The show has been sketched out a year at a time, brilliantly; it is a living breathing thing, which lends it all the power it has. The problem, for me, is when that stops being true. When the plot isn't left alone to figure itself out, because an endpoint has been decided, and nobody feels like doing the work at the end of the season to tie all the threads together.
Fanboys, sometimes they hate the fact that stories work this way. They want it all stitched up ahead of time, with a plan on the books. I don't really understand why, but I know that there's not a show on television, or a novel ever written, that works that way. Things change, stories evolve and grow up, or the people creating them change, or lose interest. But fanboys, sometimes they are loud. So the showrunner has to say, "I know what the last thing is." The last image, or the last word of dialogue, or who's left standing. Maybe it's true, maybe it's a bluff.
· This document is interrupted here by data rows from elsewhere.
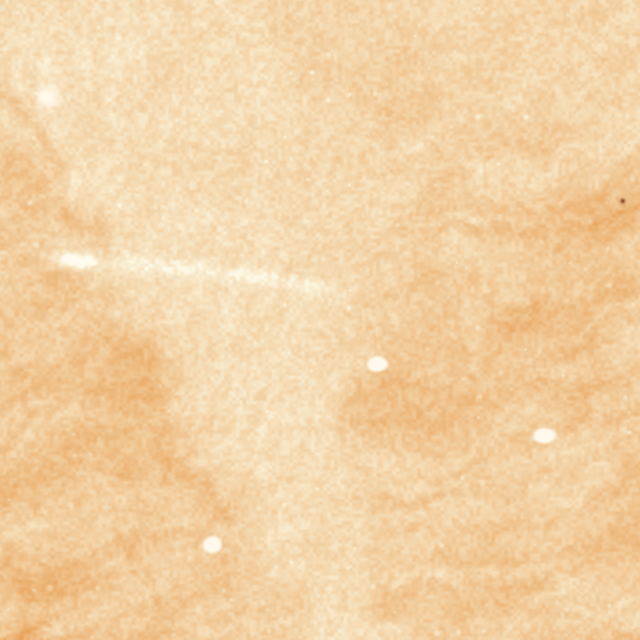
Write a Shadertoy shader that draws this texture.

```glsl
#define AMBER vec3(0.93, 0.73, 0.50)
#define CREAM vec3(0.97, 0.90, 0.77)
#define WHITE vec3(1.0, 0.985, 0.94)
#define RUST vec3(0.48, 0.20, 0.08)
#define BASE_TONE 0.36
#define BAND_LIFT 0.43
#define MOTTLE 1.0
#define FIBRES 0.42
#define GRAIN 0.75
#define GRAIN_SCALE 175.0
#define FLECK_CELLS 30.0

float hash(vec2 p) {
    vec3 q = fract(vec3(p.xyx) * 0.1031);
    q += dot(q, q.yzx + 33.33);
    return fract((q.x + q.y) * q.z);
}

float noise(vec2 p) {
    vec2 i = floor(p), f = fract(p);
    f = f * f * (3.0 - 2.0 * f);
    vec2 e = vec2(0.0, 1.0);
    return mix(mix(hash(i), hash(i + e.yx), f.x),
               mix(hash(i + e.xy), hash(i + e.yy), f.x), f.y);
}

mat2 rotation(float a) {
    return mat2(cos(a), -sin(a), sin(a), cos(a));
}

float fbm(vec2 p) {
    float sum = 0.0, weight = 0.5;
    for (int i = 0; i < 5; i++) {
        sum += weight * noise(p);
        p = rotation(0.6) * p * 2.03 + 17.0;
        weight *= 0.56;
    }
    return sum / 1.07;
}

// Soft elliptical blob
float blob(vec2 p, vec2 centre, vec2 size) {
    vec2 d = (p - centre) / size;
    return exp(-dot(d, d));
}

// Soft line between two points
float softLine(vec2 p, vec2 a, vec2 b, float width) {
    vec2 ab = b - a;
    float d = length(p - a - ab * clamp(dot(p - a, ab) / dot(ab, ab), 0.0, 1.0));
    return exp(-d * d / (width * width));
}

// Pale tract that widens towards the top
float paleBand(vec2 p) {
    float centre = 0.55 - 0.32 * p.y;
    float width = 0.075 + 0.24 * smoothstep(0.1, 0.85, p.y);
    return 1.0 - smoothstep(0.55 * width, 1.4 * width, abs(p.x - centre));
}

// Broad dark stains, the arc and the left-hand diagonals
float stains(vec2 p) {
    float s = 0.42 * blob(p, vec2(0.94, 0.67), vec2(0.15, 0.06));
    s += 0.28 * blob(p, vec2(0.21, 0.34), vec2(0.07, 0.11));
    s += 0.20 * blob(p, vec2(0.72, 0.39), vec2(0.14, 0.07));
    s += 0.22 * blob(p, vec2(0.02, 0.04), vec2(0.25, 0.20));
    float arc = (length(p - vec2(0.75, 1.15)) - 0.33) / 0.04;
    s += 0.22 * exp(-arc * arc) * smoothstep(0.85, 0.65, p.x);
    s += 0.40 * softLine(p, vec2(-0.02, 0.92), vec2(0.09, 0.74), 0.016);
    s += 0.45 * softLine(p, vec2(-0.02, 0.76), vec2(0.15, 0.64), 0.03);
    s += 0.30 * softLine(p, vec2(0.27, 0.31), vec2(0.37, 0.18), 0.014);
    return s;
}

// Horizontal pale streak with a bright end
float streak(vec2 p) {
    float d = p.y - 0.592 + 0.17 * p.x * p.x;
    float ends = smoothstep(0.03, 0.11, p.x) * smoothstep(0.58, 0.5, p.x);
    return 0.42 * ends * exp(-d * d / 0.00018)
         + 0.95 * blob(p, vec2(0.112, 0.591), vec2(0.035, 0.012));
}

// Small pale specks, a few per row of cells
float flecks(vec2 p) {
    vec2 cell = floor(p * FLECK_CELLS);
    vec2 jitter = 0.3 + 0.4 * vec2(hash(cell + 3.1), hash(cell + 8.7));
    float size = mix(0.09, 0.2, hash(cell + 5.3));
    float d = length(fract(p * FLECK_CELLS) - jitter);
    return step(0.9, hash(cell)) * smoothstep(size, 0.3 * size, d);
}

// Round white holes
float holes(vec2 p) {
    float cover = 0.0;
    for (int i = 0; i < 4; i++) {
        float k = float(i);
        float sway = mod(k, 2.0) < 0.5 ? 1.0 : -1.0;
        vec2 centre = vec2(0.075 + 0.258 * k, 0.35 + 0.5 * sway * pow(0.4, k));
        float d = length((p - centre) * vec2(1.0 - 0.06 * k, 1.0 + 0.08 * k));
        float blur = i == 0 ? 0.014 : 0.004;
        cover = max(cover, smoothstep(0.014 + blur, 0.014 - blur, d));
    }
    return cover;
}

void mainImage(out vec4 fragColor, in vec2 fragCoord) {
    vec2 p = fragCoord / iResolution.xy;
    vec2 warp = vec2(fbm(p * 7.0), fbm(p * 7.0 + 31.0)) - 0.5;
    vec2 w = p + 0.12 * warp;

    // Large shapes
    float band = paleBand(w);
    float tone = BASE_TONE + BAND_LIFT * band - stains(w);
    tone += 0.27 * smoothstep(0.62, 0.85, p.y) * (1.0 - band);

    // Mottling and directional fibres
    float calm = 1.0 - 0.55 * max(band, smoothstep(0.7, 0.85, p.y));
    tone += MOTTLE * calm * (fbm(rotation(0.3) * w * vec2(9.0, 14.0)) - 0.5);
    float across = noise(rotation(0.25) * w * vec2(13.0, 50.0));
    float along = noise(rotation(-0.3) * w * vec2(75.0, 14.0));
    tone += FIBRES * (mix(across, along, band) - 0.5) * calm;

    // Fine grain
    vec2 g = (p + 0.02 * warp) * GRAIN_SCALE;
    float grain = 0.6 * noise(g) + 0.4 * noise(rotation(0.7) * g * 0.55 + 9.0);
    tone += GRAIN * (grain - 0.5);

    // Bright features
    tone += streak(p + 0.02 * warp) + 0.35 * flecks(p + 0.01 * warp);
    vec3 color = mix(AMBER, CREAM, clamp(tone, -0.6, 1.35));
    color = mix(color, WHITE, smoothstep(1.1, 1.8, tone));
    color = mix(color, WHITE, 0.95 * holes(p + 0.015 * warp));

    // Lone dark speck
    color = mix(color, RUST, 0.85 * blob(p, vec2(0.973, 0.686), vec2(0.004)));
    fragColor = vec4(color, 1.0);
}
```
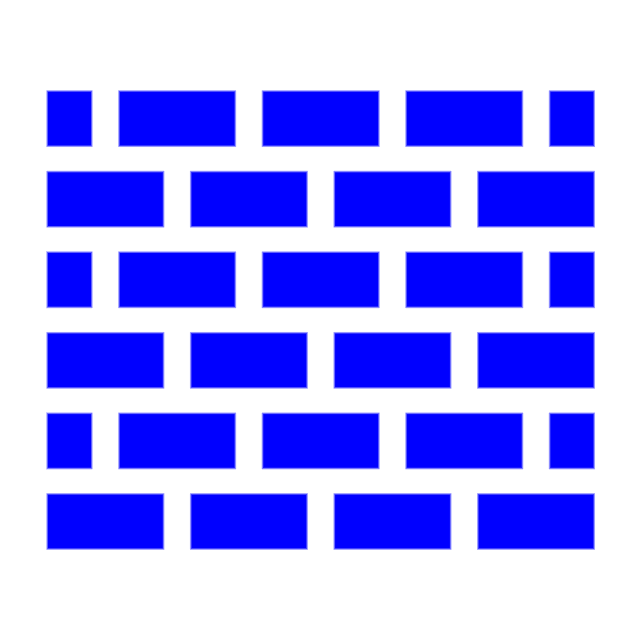
Give the GLSL for this pattern, as a three.js fragment shader.

```glsl
varying vec2 vUv;

const vec3 BRICK_COLOR = vec3(0.0, 0.0, 1.0);
const vec3 MORTAR_COLOR = vec3(1.0);
const vec2 BRICK_COUNT = vec2(4.0, 6.0);
const vec2 BRICK_SIZE = vec2(0.1819, 0.0863);
const vec2 PITCH = vec2(0.2243, 0.1259);
const vec2 WALL_ORIGIN = vec2(0.0737, 0.1420);
const float ROW_SHIFT = 0.5;
const float EDGE_SOFTNESS = 0.002;

// Signed distance to a box centred at the origin
float boxDistance(vec2 p, vec2 halfSize) {
  vec2 d = abs(p) - halfSize;
  return length(max(d, 0.0)) + min(max(d.x, d.y), 0.0);
}

// Running bond: every second row is shifted by half a pitch
float brickDistance(vec2 p) {
  vec2 cell = (p - 0.5 * BRICK_SIZE) / PITCH + 0.5;
  cell.x += ROW_SHIFT * mod(floor(cell.y), 2.0);
  return boxDistance((fract(cell) - 0.5) * PITCH, 0.5 * BRICK_SIZE);
}

// Outer rectangle that cuts the shifted rows flush
float wallDistance(vec2 p) {
  vec2 halfWall = 0.5 * ((BRICK_COUNT - 1.0) * PITCH + BRICK_SIZE);
  return boxDistance(p - halfWall, halfWall);
}

void main() {
  vec2 p = vUv - WALL_ORIGIN;
  float d = max(brickDistance(p), wallDistance(p));

  // Smooth edges, never thinner than one screen pixel
  float soft = max(EDGE_SOFTNESS, 0.5 * fwidth(vUv.x));
  float coverage = clamp(0.5 - 0.5 * d / soft, 0.0, 1.0);

  gl_FragColor = vec4(mix(MORTAR_COLOR, BRICK_COLOR, coverage), 1.0);
}
```
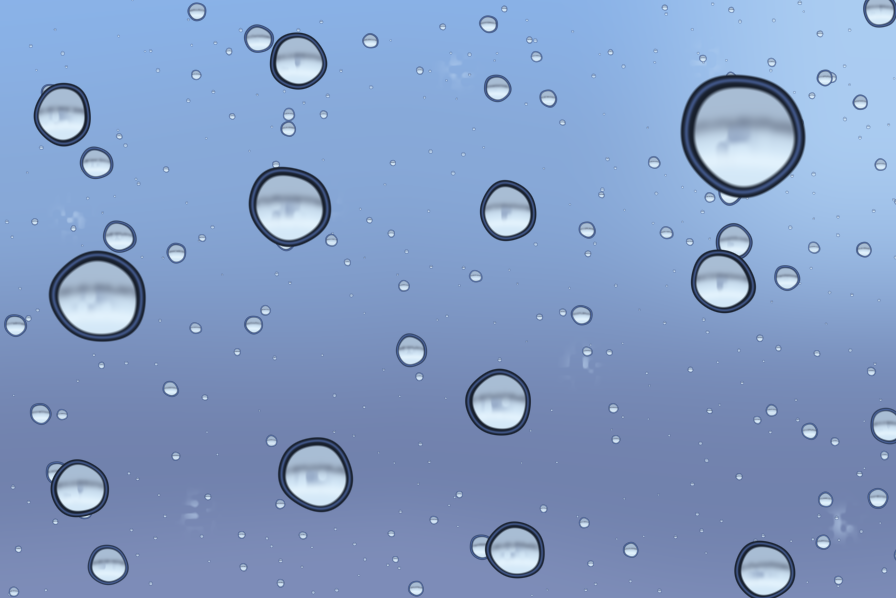
Give the GLSL for this texture, as a Shadertoy shader.

```glsl
// Water drops of many sizes with dark rims on a blurred blue-grey pane of glass.

const vec2 SPREAD = vec2(0.7549, 0.5698); // evenly spreading 2D sequence

vec3 hash3(vec2 p) {
    vec3 q = fract(p.xyx * vec3(0.1031, 0.1030, 0.0973));
    q += dot(q, q.yxz + 33.33);
    return fract((q.xxy + q.yzz) * q.zyx);
}

float noise(vec2 p) {
    vec2 i = floor(p), f = fract(p);
    f = f * f * (3.0 - 2.0 * f);
    float low = mix(hash3(i).x, hash3(i + vec2(1, 0)).x, f.x);
    float high = mix(hash3(i + vec2(0, 1)).x, hash3(i + vec2(1, 1)).x, f.x);
    return mix(low, high, f.y);
}

float bump(float x, float centre, float width) {
    float t = (x - centre) / width;
    return exp(-t * t);
}

// Blurred view behind the glass; uv runs from 0 to 1
vec3 backdrop(vec2 uv) {
    float drift = 0.10 * (noise(uv * 2.5 + 4.0) - 0.5);
    float y = uv.y + drift + 0.10 * (abs(uv.x - 0.45) - 0.2);
    vec3 col = mix(vec3(0.49, 0.55, 0.72), vec3(0.445, 0.51, 0.68), smoothstep(0.0, 0.2, y));
    col = mix(col, vec3(0.53, 0.66, 0.845), smoothstep(0.22, 0.72, y));
    col = mix(col, vec3(0.54, 0.70, 0.91), smoothstep(0.7, 1.05, y));
    float glow = smoothstep(0.62, 0.95, uv.x) * smoothstep(0.35, 0.8, uv.y);
    return mix(col, vec3(0.68, 0.81, 0.95), 0.9 * glow);
}

// Refracted scene inside a drop; q is in units of the drop radius
vec3 dropInterior(vec2 q, float seed, float detail) {
    float y = q.y + 0.12 * q.x * q.x;
    vec3 col = mix(vec3(0.83, 0.91, 0.97), vec3(0.66, 0.74, 0.83), smoothstep(-0.4, 0.6, y));
    float mottle = noise(q * vec2(4.5, 3.0) + seed * 37.0);
    float band = bump(y, 0.24, 0.17) * (0.55 + 0.45 * mottle);
    float stain = bump(y, -0.1, 0.3) * bump(q.x, -0.15, 0.45) * smoothstep(0.3, 0.8, mottle);
    col = mix(col, vec3(0.42, 0.47, 0.55), 0.75 * band);
    col = mix(col, vec3(0.52, 0.60, 0.73), 0.7 * stain * detail);
    return mix(col, vec3(0.92, 0.97, 1.0), 0.6 * bump(y, -0.5, 0.18));
}

// Lays one drop over col; offset is measured from the drop centre
vec3 addDrop(vec3 col, vec2 offset, float radius, vec3 rnd, float pixel, float opacity) {
    vec2 q = offset / radius;
    if (dot(q, q) > 2.5 + 4.0 * pixel / radius) return col;
    float detail = smoothstep(0.015, 0.05, radius);
    float turn = 2.2 + 1.4 * (rnd.x - 0.5);
    vec2 axis = vec2(cos(turn), sin(turn));
    vec2 s = q - axis * dot(q, axis) * 0.13 * rnd.y;
    float angle = atan(s.y, s.x + 1e-5);
    float d = length(s) * (1.0 + 0.022 * sin(3.0 * angle + 6.3 * rnd.z)
                               + 0.012 * sin(5.0 * angle + 9.0 * rnd.x));
    float soft = max(0.8 * pixel / radius, 0.025);

    // Dark rim with a thin blue line in it, thicker on one side
    float inner = 0.82 + 0.03 * sin(angle + 6.3 * rnd.y);
    vec3 rim = mix(vec3(0.20, 0.27, 0.40), vec3(0.09, 0.12, 0.17), detail);
    rim = mix(rim, vec3(0.33, 0.44, 0.70), 0.65 * bump(d, 0.91, 0.025 + 0.5 * soft));
    vec3 body = dropInterior(q / inner, rnd.z, detail);
    body = mix(body, rim, smoothstep(inner - soft - 0.03, inner + soft, d));
    float cover = 1.0 - smoothstep(1.0 - soft, 1.0 + soft, d);
    return mix(col, body, cover * opacity);
}

// One jittered grid of drops; each drop stays inside its cell
vec3 addLayer(vec3 col, vec2 p, float cell, float share, vec2 radii, float skew,
              float salt, float pixel, float opacity) {
    vec2 id = floor(p / cell);
    vec3 place = hash3(id + salt);
    vec3 rnd = hash3(id + salt + 71.7);
    float radius = mix(radii.x, radii.y, pow(rnd.z, skew));
    float room = max(cell * 0.5 - radius * 1.12, 0.0);
    vec2 centre = (id + 0.5) * cell + (place.xy * 2.0 - 1.0) * room;
    float chance = share * mix(0.75, 1.25, clamp(centre.x / 1.5, 0.0, 1.0));
    if (place.z > chance) return col;
    return addDrop(col, p - centre, radius, rnd, pixel, opacity);
}

void mainImage(out vec4 fragColor, in vec2 fragCoord) {
    float pixel = 1.0 / iResolution.y;
    vec2 p = fragCoord * pixel;
    vec2 uv = fragCoord / iResolution.xy;
    vec2 canvas = vec2(iResolution.x * pixel, 1.0);
    vec3 col = backdrop(uv);

    // Faint pale smudges on the glass
    for (int i = 1; i <= 7; i++) {
        vec2 centre = fract(SPREAD.yx * float(i) + 0.37) * canvas;
        float patchy = smoothstep(0.45, 0.85, noise(p * 95.0));
        col = mix(col, vec3(0.76, 0.85, 0.95), 0.55 * patchy * bump(length(p - centre), 0.0, 0.022));
    }

    // Specks, small and medium drops
    col = addLayer(col, p, 0.041, 0.30, vec2(0.0016, 0.0036), 1.5, 11.0, pixel, 0.65);
    col = addLayer(col, p, 0.071, 0.36, vec2(0.0045, 0.0105), 1.8, 43.0, pixel, 0.9);
    col = addLayer(col, p, 0.127, 0.40, vec2(0.0125, 0.0360), 2.6, 97.0, pixel, 1.0);

    // Large drops, with one much larger than the rest
    for (int i = 1; i <= 12; i++) {
        float n = float(i);
        vec3 rnd = hash3(vec2(n, 5.0 * n + 3.0));
        vec2 centre = fract(SPREAD * n + vec2(0.04, -0.06)) * canvas + (rnd.xy - 0.5) * 0.1;
        float radius = 0.047 + 0.056 * pow(fract(n * 0.618 + 0.9), 4.0);
        col = addDrop(col, p - centre, radius, rnd, pixel, 1.0);
    }
    fragColor = vec4(col, 1.0);
}
```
It would be better if it were a bluff. Because you can't have it both ways. You can't say that the story tells itself, pat your back egregiously for the "artistic" details you've chucked in for no clear artistic reason, while also reassuring the fans -- whose opinions don't really matter anyway, because all you owe them is a story, including me, which is why I feel comfortable writing about this -- that there's an endpoint, a reason for it all, a final mystery. That all will be revealed.
Trust the story, and it will be. I think what I reacted so violently to, this finale and the last one, was the exceedingly inorganic, forced nature of the revelations, at the last second. Not organically developing out of the story told over the preceding nineteen episodes, and the threads of deeper meaning and juxtaposition that they afford, but a determined weeding out of tools and images that didn't fit the finale, when it was time to write the finale. That's distinctly irreverent, toward the material, toward the story itself, and to your writers. I think what happened here was less a issue of forethought and planning, and more a loss of nutsack at a crucial moment. A dedication to reaching ideas long plotted out, working against the grain of the story itself, to arrive at treasured endpoints that no longer signify.